• **Task to carry out**: Write out exactly the lines of the entries below from the one holding "214L125 249Q115 249" to the one holding "285L200 285Q203 309", inclusive, and leave out all other lines.

== Input data

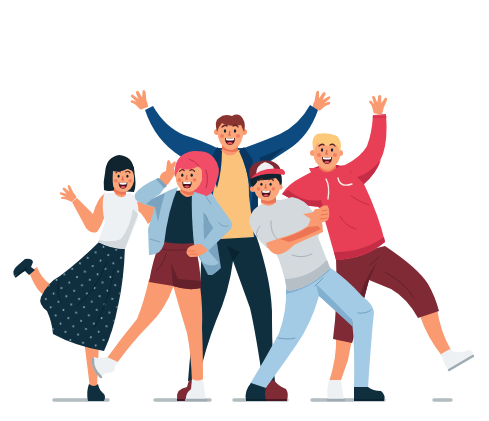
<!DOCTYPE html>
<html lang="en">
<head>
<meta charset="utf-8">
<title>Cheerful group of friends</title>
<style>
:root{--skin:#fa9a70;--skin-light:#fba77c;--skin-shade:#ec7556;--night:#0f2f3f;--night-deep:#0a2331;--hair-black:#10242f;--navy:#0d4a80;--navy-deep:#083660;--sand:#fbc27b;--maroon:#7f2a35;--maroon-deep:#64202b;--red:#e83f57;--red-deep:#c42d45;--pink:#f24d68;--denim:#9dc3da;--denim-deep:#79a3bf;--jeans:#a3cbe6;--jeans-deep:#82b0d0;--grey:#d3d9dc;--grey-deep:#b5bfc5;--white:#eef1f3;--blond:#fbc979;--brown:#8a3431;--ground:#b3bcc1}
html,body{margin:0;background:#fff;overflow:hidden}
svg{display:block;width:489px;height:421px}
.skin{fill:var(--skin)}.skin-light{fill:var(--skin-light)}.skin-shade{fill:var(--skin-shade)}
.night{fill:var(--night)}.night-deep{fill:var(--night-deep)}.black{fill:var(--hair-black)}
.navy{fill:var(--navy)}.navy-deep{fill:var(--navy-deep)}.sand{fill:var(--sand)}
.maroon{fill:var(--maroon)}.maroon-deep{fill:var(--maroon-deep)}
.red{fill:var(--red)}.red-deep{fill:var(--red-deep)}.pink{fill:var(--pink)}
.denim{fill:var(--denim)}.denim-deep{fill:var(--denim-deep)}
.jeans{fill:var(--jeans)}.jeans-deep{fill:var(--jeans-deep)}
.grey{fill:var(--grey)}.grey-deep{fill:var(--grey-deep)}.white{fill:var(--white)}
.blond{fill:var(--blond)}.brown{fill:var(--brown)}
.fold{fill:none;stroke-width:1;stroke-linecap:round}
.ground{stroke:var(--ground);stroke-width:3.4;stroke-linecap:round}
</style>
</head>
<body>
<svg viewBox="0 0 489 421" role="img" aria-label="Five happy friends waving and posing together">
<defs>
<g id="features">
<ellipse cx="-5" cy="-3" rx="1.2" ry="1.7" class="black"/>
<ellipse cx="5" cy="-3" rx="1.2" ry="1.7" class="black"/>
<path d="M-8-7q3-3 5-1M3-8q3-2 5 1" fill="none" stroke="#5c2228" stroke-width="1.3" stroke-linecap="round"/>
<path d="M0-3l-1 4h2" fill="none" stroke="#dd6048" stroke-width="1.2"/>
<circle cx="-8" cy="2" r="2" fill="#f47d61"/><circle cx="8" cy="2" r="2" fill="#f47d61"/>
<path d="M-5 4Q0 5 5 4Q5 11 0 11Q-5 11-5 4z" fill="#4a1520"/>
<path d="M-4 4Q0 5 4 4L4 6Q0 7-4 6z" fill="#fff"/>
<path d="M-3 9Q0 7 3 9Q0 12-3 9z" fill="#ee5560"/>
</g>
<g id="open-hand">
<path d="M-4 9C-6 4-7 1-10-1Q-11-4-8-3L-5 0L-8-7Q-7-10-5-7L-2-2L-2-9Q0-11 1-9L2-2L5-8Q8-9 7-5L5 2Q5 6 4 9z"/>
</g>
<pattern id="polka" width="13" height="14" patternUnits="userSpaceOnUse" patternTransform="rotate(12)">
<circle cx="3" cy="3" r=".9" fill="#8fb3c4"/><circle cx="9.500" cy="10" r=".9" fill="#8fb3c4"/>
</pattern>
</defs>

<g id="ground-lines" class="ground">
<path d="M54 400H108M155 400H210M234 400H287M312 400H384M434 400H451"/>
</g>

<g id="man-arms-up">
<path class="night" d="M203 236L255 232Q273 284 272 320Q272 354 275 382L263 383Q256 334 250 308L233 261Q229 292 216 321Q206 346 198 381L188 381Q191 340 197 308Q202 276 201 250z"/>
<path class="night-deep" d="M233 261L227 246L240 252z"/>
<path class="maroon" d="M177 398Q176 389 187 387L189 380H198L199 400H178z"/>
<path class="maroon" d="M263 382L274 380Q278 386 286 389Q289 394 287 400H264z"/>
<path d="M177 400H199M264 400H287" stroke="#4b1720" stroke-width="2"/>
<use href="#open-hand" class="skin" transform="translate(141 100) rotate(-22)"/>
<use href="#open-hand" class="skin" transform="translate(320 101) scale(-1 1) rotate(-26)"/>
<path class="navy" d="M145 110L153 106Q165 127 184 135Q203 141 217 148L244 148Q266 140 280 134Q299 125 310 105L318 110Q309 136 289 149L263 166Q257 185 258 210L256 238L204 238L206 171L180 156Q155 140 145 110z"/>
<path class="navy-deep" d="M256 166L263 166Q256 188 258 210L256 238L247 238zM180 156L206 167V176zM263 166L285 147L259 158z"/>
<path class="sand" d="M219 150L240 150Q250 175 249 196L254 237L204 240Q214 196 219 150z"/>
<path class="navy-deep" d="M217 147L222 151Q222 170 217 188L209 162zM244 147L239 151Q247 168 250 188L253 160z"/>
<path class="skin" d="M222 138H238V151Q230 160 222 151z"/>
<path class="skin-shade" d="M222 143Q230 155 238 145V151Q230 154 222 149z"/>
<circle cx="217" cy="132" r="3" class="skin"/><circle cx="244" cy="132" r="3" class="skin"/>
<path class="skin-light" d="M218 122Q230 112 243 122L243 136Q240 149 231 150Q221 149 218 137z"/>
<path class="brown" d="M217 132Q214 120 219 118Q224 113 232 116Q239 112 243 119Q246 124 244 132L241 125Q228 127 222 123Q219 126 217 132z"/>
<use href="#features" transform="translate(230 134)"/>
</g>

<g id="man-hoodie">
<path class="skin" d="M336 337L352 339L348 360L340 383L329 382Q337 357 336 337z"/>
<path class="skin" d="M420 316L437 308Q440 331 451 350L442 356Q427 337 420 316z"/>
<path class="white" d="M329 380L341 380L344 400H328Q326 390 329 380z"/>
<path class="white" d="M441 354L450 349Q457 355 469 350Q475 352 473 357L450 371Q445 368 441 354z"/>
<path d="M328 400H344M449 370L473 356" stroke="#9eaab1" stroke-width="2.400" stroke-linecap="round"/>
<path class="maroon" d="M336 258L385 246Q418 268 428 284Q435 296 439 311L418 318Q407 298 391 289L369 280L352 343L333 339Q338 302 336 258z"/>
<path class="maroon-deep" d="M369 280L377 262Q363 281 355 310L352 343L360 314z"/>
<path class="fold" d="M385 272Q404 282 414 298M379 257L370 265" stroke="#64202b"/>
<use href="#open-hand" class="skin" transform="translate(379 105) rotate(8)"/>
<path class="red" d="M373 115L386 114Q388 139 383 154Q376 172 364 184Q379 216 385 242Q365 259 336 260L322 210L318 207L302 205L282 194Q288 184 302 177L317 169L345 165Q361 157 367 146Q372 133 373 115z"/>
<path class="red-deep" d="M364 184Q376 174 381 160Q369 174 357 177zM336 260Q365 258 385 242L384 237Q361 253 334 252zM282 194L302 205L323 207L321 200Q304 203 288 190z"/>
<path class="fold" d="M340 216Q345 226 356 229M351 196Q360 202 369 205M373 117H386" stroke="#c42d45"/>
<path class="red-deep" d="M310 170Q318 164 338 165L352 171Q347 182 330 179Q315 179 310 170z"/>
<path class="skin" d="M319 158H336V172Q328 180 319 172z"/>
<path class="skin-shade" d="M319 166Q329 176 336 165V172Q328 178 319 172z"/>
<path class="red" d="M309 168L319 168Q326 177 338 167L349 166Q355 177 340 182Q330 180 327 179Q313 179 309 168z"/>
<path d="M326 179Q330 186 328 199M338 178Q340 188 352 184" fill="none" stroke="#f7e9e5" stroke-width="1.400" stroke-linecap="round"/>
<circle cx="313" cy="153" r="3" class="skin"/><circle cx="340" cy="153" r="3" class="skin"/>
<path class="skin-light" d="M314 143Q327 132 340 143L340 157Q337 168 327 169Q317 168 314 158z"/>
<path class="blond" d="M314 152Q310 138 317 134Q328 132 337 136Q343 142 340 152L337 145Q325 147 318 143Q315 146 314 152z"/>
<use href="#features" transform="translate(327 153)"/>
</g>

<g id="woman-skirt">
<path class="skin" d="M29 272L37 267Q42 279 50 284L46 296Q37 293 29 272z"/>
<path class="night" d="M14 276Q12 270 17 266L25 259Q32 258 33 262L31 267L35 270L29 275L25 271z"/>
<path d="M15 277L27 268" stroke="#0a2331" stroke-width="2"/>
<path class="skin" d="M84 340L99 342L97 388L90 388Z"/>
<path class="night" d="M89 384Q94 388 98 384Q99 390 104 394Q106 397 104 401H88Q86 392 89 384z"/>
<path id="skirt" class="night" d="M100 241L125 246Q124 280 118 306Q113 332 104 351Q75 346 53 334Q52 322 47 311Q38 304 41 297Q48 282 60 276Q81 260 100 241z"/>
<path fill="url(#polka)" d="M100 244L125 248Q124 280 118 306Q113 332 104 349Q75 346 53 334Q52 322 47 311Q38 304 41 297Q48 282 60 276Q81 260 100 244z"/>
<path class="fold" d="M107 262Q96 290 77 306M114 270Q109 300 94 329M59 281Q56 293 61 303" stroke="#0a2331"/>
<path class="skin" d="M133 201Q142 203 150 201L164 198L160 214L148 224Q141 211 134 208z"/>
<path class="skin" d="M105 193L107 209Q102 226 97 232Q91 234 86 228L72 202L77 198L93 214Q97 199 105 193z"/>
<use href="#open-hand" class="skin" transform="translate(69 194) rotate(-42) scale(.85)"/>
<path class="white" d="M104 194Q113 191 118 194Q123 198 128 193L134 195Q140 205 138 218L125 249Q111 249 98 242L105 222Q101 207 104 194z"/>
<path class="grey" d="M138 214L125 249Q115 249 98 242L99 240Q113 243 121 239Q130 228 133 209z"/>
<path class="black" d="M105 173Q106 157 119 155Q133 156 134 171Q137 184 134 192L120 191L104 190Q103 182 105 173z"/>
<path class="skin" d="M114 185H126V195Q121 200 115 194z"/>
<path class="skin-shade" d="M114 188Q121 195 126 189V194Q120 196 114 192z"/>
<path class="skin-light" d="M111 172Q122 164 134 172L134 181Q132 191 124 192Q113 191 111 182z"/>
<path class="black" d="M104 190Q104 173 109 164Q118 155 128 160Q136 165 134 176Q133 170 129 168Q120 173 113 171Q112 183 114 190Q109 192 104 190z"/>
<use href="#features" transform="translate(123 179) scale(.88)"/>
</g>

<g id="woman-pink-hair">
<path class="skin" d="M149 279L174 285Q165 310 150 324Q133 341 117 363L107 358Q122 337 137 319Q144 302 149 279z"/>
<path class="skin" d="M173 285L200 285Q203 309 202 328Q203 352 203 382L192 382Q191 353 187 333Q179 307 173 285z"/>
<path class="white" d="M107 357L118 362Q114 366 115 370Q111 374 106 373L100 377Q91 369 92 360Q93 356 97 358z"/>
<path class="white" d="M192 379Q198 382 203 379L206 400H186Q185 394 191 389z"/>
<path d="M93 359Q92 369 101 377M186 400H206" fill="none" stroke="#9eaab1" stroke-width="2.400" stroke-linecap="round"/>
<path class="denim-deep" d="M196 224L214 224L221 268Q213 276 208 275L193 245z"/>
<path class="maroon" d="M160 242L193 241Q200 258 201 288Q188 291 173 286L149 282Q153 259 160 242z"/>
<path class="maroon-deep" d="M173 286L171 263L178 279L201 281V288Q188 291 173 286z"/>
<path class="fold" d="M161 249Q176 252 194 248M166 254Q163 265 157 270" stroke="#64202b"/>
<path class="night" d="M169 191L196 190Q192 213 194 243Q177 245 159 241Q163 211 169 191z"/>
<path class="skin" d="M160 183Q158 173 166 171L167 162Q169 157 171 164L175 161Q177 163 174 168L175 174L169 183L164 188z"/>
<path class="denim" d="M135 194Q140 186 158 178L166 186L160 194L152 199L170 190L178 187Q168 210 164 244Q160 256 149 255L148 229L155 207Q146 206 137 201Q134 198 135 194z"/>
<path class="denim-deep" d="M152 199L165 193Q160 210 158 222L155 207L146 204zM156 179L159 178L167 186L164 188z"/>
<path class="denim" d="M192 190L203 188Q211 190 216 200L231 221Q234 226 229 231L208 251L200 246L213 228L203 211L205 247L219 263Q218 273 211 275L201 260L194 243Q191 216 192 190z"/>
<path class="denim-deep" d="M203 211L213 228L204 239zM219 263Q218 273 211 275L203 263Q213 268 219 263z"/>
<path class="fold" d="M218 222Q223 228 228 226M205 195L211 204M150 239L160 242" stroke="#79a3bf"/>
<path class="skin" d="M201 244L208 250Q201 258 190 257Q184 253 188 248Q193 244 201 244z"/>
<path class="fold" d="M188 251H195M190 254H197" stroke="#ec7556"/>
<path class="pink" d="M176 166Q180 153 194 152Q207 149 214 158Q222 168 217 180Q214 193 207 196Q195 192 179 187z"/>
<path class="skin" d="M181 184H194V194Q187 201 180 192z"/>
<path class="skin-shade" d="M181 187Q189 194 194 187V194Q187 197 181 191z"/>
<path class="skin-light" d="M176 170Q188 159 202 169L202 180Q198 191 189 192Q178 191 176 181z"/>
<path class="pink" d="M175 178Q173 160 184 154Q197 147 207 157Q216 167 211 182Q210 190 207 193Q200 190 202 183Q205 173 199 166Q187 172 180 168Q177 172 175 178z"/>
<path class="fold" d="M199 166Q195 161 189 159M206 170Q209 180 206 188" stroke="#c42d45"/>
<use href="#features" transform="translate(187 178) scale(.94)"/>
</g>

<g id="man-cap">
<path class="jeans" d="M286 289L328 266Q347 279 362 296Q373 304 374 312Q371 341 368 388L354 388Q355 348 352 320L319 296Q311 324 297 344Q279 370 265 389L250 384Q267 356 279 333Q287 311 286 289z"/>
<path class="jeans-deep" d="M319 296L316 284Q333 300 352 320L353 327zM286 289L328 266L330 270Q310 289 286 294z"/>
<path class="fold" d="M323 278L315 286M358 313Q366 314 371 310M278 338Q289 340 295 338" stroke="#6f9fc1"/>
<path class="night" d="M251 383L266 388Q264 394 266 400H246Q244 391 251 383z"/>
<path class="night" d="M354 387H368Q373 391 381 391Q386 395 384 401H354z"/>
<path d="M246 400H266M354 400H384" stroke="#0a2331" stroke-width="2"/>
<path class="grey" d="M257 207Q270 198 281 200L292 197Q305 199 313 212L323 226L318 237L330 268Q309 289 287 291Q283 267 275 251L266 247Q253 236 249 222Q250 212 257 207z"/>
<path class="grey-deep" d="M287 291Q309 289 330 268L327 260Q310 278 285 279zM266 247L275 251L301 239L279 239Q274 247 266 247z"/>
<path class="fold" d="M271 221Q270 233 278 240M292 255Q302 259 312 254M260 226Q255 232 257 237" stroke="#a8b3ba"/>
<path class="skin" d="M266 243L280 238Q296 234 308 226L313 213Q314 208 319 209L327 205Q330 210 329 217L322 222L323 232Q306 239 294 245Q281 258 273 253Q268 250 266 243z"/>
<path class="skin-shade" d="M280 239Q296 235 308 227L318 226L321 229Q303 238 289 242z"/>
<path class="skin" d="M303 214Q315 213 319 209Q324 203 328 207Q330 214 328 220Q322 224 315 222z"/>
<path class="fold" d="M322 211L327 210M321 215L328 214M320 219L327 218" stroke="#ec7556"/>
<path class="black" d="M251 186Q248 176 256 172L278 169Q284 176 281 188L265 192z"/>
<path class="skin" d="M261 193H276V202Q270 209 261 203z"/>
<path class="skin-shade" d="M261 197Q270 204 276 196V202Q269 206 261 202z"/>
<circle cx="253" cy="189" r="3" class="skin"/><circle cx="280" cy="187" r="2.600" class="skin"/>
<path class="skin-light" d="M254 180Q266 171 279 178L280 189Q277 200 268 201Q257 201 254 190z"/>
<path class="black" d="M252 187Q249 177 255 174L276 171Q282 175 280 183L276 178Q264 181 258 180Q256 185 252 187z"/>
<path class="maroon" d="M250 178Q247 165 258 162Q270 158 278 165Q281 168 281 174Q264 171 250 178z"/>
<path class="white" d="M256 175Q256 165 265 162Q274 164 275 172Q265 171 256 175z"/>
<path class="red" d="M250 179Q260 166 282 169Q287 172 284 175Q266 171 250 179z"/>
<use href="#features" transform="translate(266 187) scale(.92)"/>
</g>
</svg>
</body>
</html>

====

• **Answer for this exercise**:
<path class="grey" d="M138 214L125 249Q115 249 98 242L99 240Q113 243 121 239Q130 228 133 209z"/>
<path class="black" d="M105 173Q106 157 119 155Q133 156 134 171Q137 184 134 192L120 191L104 190Q103 182 105 173z"/>
<path class="skin" d="M114 185H126V195Q121 200 115 194z"/>
<path class="skin-shade" d="M114 188Q121 195 126 189V194Q120 196 114 192z"/>
<path class="skin-light" d="M111 172Q122 164 134 172L134 181Q132 191 124 192Q113 191 111 182z"/>
<path class="black" d="M104 190Q104 173 109 164Q118 155 128 160Q136 165 134 176Q133 170 129 168Q120 173 113 171Q112 183 114 190Q109 192 104 190z"/>
<use href="#features" transform="translate(123 179) scale(.88)"/>
</g>

<g id="woman-pink-hair">
<path class="skin" d="M149 279L174 285Q165 310 150 324Q133 341 117 363L107 358Q122 337 137 319Q144 302 149 279z"/>
<path class="skin" d="M173 285L200 285Q203 309 202 328Q203 352 203 382L192 382Q191 353 187 333Q179 307 173 285z"/>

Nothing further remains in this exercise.